Australian Broadcasting Corp. closes office over breast cancer risk
Last Updated: Thursday, December 21, 2006 | 9:35 AM ET
Australian Broadcasting Corporation
The Australian Broadcasting Corporation is pulling out of its Brisbane offices because of what it calls a significant atypical spike in the incidence of breast cancer among staff.
Staff will be moved off site within days after an independent investigation confirmed an incidence of breast cancer among them is up to 11 times higher than for the wider community.
Since 1995, 10 women have developed the disease while working on the site.
ABC managing director Mark Scott has promised counselling and other support, including funding for medical tests, for anyone who may be affected by a high rate of cancer at the Brisbane studios.
Sydney University public health Prof. Bruce Armstrong's investigation has not found a direct cause of the cancer cluster, despite extensive testing.
The decision to remove staff from the Toowong studios was made as soon as Armstrong's report was delivered, Scott said.
"We are undertaking immediate moves to relocate the ABC offices and facilities here from this site at Toowong to other premises around Brisbane," he said.
"This process is starting today immediately and will take place in coming weeks, and we expect that by the end of January, we will have cleared most of this site."
The radio and television newsrooms have already been cleared.

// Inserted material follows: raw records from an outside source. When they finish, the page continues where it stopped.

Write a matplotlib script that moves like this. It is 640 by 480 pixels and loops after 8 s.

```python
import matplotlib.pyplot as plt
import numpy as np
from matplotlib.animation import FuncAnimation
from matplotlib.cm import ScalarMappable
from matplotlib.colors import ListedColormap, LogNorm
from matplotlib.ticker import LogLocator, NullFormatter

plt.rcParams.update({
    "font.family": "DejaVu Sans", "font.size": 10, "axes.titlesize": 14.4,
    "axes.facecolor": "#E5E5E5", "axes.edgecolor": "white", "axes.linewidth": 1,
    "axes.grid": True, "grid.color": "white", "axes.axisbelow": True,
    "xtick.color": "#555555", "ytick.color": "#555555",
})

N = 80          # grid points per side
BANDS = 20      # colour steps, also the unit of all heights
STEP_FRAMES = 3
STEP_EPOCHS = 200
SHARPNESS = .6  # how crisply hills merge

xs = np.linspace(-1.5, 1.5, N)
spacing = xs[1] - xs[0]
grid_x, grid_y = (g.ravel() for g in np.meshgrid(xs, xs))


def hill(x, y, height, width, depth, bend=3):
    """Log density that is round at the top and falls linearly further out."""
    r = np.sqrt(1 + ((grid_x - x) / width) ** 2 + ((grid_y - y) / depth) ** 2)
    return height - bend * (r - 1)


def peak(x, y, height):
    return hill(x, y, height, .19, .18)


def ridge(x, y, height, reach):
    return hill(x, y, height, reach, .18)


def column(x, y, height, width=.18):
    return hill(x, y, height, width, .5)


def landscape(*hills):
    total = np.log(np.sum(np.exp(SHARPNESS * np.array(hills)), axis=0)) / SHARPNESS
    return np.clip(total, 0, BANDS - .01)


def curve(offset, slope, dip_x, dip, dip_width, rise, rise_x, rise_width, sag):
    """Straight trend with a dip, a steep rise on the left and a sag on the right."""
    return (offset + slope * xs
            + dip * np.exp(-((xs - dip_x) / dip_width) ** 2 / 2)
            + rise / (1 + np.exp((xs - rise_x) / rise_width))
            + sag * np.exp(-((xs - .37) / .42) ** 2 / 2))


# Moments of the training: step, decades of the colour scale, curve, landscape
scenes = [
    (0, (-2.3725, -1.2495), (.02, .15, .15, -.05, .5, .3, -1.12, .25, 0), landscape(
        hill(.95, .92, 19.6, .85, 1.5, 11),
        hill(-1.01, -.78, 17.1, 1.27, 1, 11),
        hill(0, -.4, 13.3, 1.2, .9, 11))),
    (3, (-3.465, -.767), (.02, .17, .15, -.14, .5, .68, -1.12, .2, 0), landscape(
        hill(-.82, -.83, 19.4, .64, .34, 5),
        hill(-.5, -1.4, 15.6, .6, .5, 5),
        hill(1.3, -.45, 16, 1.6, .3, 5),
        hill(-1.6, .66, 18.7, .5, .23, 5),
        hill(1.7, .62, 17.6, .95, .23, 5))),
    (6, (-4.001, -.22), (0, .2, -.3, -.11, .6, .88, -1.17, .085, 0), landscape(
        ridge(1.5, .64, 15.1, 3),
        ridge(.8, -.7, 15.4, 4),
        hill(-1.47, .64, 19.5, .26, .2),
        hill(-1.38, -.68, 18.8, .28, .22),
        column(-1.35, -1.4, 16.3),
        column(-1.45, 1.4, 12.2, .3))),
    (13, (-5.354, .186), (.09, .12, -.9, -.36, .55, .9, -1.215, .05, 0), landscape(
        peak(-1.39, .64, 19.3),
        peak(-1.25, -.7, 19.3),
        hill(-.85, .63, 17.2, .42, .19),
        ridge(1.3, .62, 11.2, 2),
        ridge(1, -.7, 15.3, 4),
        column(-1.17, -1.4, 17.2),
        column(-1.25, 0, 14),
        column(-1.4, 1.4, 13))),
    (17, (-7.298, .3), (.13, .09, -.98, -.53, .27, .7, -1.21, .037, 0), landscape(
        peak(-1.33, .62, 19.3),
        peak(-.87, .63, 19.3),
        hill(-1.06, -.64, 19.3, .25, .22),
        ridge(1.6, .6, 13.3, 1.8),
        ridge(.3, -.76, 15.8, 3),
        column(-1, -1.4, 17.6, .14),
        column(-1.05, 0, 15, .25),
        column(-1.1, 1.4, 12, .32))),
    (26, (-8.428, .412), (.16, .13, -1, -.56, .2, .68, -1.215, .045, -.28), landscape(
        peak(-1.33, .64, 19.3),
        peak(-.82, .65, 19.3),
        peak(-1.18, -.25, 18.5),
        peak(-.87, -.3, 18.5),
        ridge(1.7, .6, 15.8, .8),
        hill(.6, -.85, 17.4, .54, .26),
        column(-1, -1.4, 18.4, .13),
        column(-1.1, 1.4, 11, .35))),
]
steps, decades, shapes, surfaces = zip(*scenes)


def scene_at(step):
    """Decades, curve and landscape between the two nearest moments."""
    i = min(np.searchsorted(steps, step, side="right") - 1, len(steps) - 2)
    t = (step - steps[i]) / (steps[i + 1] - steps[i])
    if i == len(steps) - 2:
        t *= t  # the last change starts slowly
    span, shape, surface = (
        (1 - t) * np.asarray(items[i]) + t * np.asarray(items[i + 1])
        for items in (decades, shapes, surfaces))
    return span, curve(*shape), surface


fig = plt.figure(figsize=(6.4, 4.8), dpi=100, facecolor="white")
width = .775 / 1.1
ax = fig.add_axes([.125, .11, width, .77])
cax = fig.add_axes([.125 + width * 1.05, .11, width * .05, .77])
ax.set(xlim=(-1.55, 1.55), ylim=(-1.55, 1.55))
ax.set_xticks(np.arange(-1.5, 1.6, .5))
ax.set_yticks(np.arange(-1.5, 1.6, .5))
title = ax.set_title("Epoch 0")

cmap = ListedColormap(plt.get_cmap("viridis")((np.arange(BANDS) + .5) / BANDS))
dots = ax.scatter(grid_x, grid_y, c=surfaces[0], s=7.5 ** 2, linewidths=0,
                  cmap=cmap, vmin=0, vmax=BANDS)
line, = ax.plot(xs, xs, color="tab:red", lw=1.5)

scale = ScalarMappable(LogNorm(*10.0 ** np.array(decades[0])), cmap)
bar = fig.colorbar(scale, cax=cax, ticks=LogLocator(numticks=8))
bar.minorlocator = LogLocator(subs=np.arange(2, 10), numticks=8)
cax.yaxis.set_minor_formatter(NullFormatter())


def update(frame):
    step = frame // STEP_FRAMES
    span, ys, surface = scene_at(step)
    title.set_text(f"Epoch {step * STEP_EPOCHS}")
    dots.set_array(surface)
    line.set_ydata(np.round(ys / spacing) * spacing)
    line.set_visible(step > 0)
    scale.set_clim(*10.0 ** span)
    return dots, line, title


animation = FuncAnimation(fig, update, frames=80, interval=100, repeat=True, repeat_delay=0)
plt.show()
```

One of the women who suffered from breast cancer while working for ABC News, Lisa Backhouse, said she is relieved about the decision to shut down the site.

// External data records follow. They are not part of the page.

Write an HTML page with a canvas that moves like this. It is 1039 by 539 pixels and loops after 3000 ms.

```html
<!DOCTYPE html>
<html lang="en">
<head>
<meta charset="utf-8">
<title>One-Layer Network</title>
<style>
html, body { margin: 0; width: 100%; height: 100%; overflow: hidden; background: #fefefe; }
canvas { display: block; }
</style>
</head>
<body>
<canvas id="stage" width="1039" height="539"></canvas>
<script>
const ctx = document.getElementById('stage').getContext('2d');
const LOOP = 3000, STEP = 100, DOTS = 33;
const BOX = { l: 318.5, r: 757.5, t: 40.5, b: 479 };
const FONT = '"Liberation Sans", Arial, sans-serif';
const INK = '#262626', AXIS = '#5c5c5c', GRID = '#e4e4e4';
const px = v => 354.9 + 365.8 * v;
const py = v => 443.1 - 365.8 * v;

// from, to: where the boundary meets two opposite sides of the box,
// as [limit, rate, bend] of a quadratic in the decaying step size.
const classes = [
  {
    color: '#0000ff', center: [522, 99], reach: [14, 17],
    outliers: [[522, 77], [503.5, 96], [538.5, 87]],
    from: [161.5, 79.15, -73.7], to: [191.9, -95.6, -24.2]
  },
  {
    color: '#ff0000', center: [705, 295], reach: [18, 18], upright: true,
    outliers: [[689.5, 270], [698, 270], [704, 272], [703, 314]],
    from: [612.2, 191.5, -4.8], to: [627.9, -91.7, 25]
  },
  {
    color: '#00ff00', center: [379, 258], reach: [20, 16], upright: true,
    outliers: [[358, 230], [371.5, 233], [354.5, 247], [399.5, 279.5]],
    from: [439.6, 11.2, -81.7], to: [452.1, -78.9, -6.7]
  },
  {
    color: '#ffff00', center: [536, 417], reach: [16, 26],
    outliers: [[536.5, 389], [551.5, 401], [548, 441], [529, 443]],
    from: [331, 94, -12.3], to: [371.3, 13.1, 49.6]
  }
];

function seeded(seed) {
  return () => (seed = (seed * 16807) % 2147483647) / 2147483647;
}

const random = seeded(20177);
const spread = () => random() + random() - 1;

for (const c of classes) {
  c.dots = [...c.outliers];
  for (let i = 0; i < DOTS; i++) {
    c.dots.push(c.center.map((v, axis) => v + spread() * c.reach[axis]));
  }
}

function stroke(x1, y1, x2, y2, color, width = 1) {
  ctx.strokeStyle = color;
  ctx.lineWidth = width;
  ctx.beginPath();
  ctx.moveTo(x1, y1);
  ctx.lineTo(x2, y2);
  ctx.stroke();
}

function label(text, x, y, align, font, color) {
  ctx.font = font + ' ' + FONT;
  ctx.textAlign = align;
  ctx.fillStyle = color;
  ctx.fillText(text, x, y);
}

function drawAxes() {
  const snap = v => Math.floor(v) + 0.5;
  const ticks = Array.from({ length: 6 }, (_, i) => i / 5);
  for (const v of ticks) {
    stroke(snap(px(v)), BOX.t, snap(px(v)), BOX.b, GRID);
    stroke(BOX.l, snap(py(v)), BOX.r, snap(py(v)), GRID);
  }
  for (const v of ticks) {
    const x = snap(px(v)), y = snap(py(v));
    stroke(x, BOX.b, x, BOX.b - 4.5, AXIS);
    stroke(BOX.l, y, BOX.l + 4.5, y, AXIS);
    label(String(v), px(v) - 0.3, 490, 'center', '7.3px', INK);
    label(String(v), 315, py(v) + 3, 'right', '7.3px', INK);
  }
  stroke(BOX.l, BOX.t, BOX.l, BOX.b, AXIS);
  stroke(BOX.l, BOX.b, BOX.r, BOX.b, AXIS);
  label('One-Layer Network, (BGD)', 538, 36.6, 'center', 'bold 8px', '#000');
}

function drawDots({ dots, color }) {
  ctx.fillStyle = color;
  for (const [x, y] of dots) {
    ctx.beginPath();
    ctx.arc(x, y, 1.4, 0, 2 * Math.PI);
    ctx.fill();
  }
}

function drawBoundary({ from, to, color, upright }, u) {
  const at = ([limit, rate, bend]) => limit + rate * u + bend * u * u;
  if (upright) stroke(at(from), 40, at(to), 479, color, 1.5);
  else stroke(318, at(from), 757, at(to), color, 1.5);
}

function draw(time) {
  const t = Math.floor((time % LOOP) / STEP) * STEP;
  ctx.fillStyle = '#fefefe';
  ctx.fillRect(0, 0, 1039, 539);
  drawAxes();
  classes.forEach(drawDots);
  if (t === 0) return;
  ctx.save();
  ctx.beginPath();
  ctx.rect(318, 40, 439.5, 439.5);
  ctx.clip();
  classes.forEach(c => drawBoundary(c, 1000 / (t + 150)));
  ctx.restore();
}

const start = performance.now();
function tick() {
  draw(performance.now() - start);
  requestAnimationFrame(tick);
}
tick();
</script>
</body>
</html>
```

"I would like to say to management, 'Thank you also for acting, but it's a shame it it wasn't done earlier,'" she said.
"It's a real pity it wasn't and it's a shame it took another person getting sick."

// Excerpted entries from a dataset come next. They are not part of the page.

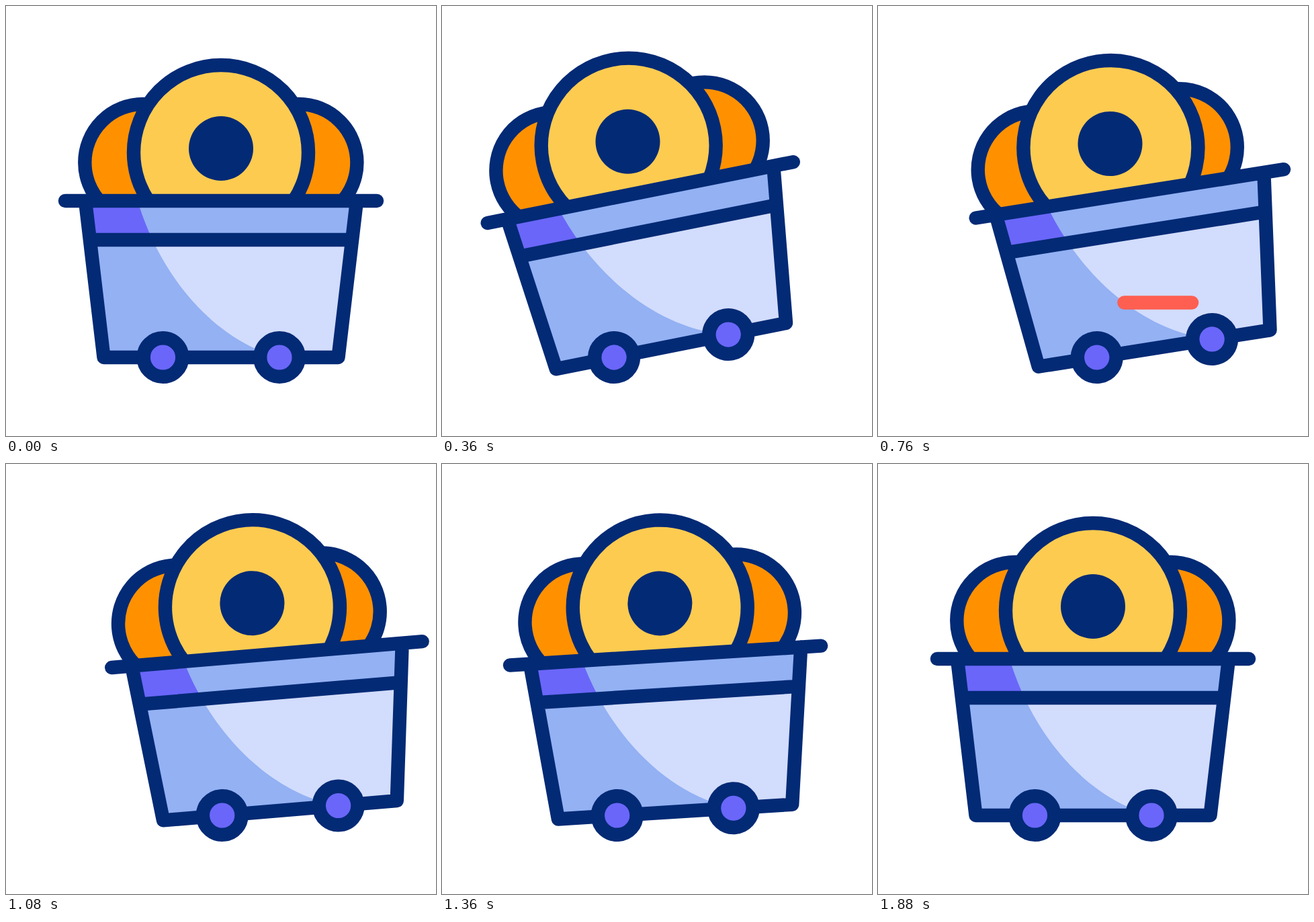
Recreate the animation shown at these times as an HTML page. Size 640 px wide and 640 px high, loop 2.4 s.

```html
<!DOCTYPE html>
<html lang="en">
<head>
<meta charset="utf-8">
<title>Mine cart</title>
<style>
  html, body { margin: 0; width: 100%; height: 100%; overflow: hidden; background: #fff; }
  svg { display: block; width: 100vw; height: 100vh; }
  .ink { stroke: #032a75; stroke-width: 20.4; stroke-linecap: round; stroke-linejoin: round; fill: none; }
  .side { fill: #ff9100; }
  .main { fill: #fdcb50; }
  .mark { fill: #032a75; }
  .light { fill: #d2dcfd; }
  .mid { fill: #93b1f3; }
  .violet { fill: #6a66f9; }
  .dash { stroke: #ff5f51; stroke-width: 20.6; stroke-linecap: round; }
</style>
</head>
<body>
<svg viewBox="0 0 640 640">
  <defs>
    <clipPath id="tub"><path d="M118 290L145.5 523H494.5L522 290Z"/></clipPath>
    <clipPath id="band"><path d="M100 290H540V348H100Z"/></clipPath>
    <path id="shade" d="M100 290H195L199 300C230 395 295 478 378 513L395 523H100Z"/>
  </defs>
  <g id="cart">
    <circle id="left" class="ink side" cx="204.3" cy="233" r="87"/>
    <circle id="right" class="ink side" cx="435.4" cy="233" r="87"/>
    <g id="middle">
      <circle class="ink main" cx="320" cy="218" r="130"/>
      <circle class="mark" cx="320" cy="212" r="48"/>
    </g>
    <g clip-path="url(#tub)">
      <path class="light" d="M100 290H540V523H100Z"/>
      <use href="#shade" class="mid"/>
      <g clip-path="url(#band)">
        <path class="mid" d="M100 290H540V348H100Z"/>
        <use href="#shade" class="violet"/>
      </g>
    </g>
    <path class="ink" d="M118 290L145.5 523H494.5L522 290M125 348H515M88 290H552"/>
    <circle class="ink violet" cx="233.5" cy="523" r="28.8"/>
    <circle class="ink violet" cx="407" cy="523" r="28.8"/>
  </g>
  <path class="dash" id="upper"/>
  <path class="dash" id="lower"/>
</svg>
<script>
  const LOOP = 2400, STEP = 40;
  const get = id => document.getElementById(id);
  const cart = get("cart");

  const clamp = u => Math.min(1, Math.max(0, u));
  const part = (t, from, to) => clamp((t - from) / (to - from));
  const cubic = u => u < 0.5 ? 4 * u ** 3 : 1 - 4 * (1 - u) ** 3;
  const soft = u => u * u * (3 - 2 * u);

  const travel = t => 94.2 * (cubic(part(t, 0, 920)) - cubic(part(t, 868, 1711)));
  const lag = t => cubic(part(t, 27, 933)) - cubic(part(t, 796, 1679));
  const tilt = t => -11.3 * soft(part(t, 0, 365))
    + 7.6 * soft(part(t, 460, 1275))
    + 3.7 * soft(part(t, 1290, 1880));

  // How far each coin slides back inside the cart.
  const coins = [
    { el: get("left"), slide: 16.6 },
    { el: get("middle"), slide: 17.9 },
    { el: get("right"), slide: 33.5 }
  ];

  // A streak enters at x = from, sweeps right and is trimmed at x = to.
  const streaks = [
    { el: get("upper"), y: 327.5, from: 56, to: 581, at: 520, head: 394.5 },
    { el: get("lower"), y: 441.5, from: 125, to: 627, at: 760, head: 467 }
  ];

  function drawStreak({ el, y, from, to, at, head }, t) {
    const x = head + 4 * (t - at);
    const a = Math.max(from, x - 100.5), b = Math.min(to, x);
    el.setAttribute("d", b > a ? `M${a} ${y}H${b}` : "");
  }

  function draw(t) {
    cart.setAttribute("transform", `translate(${travel(t)} 0) rotate(${tilt(t)} 233.5 523)`);
    coins.forEach(c => c.el.setAttribute("transform", `translate(${-c.slide * lag(t)} 0)`));
    streaks.forEach(s => drawStreak(s, t));
  }

  const start = performance.now();
  function tick() {
    const t = (performance.now() - start) % LOOP;
    draw(Math.floor(t / STEP) * STEP);
    requestAnimationFrame(tick);
  }
  tick();
</script>
</body>
</html>
```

Queensland Premier Peter Beattie said the state government will help the ABC find a new Brisbane site.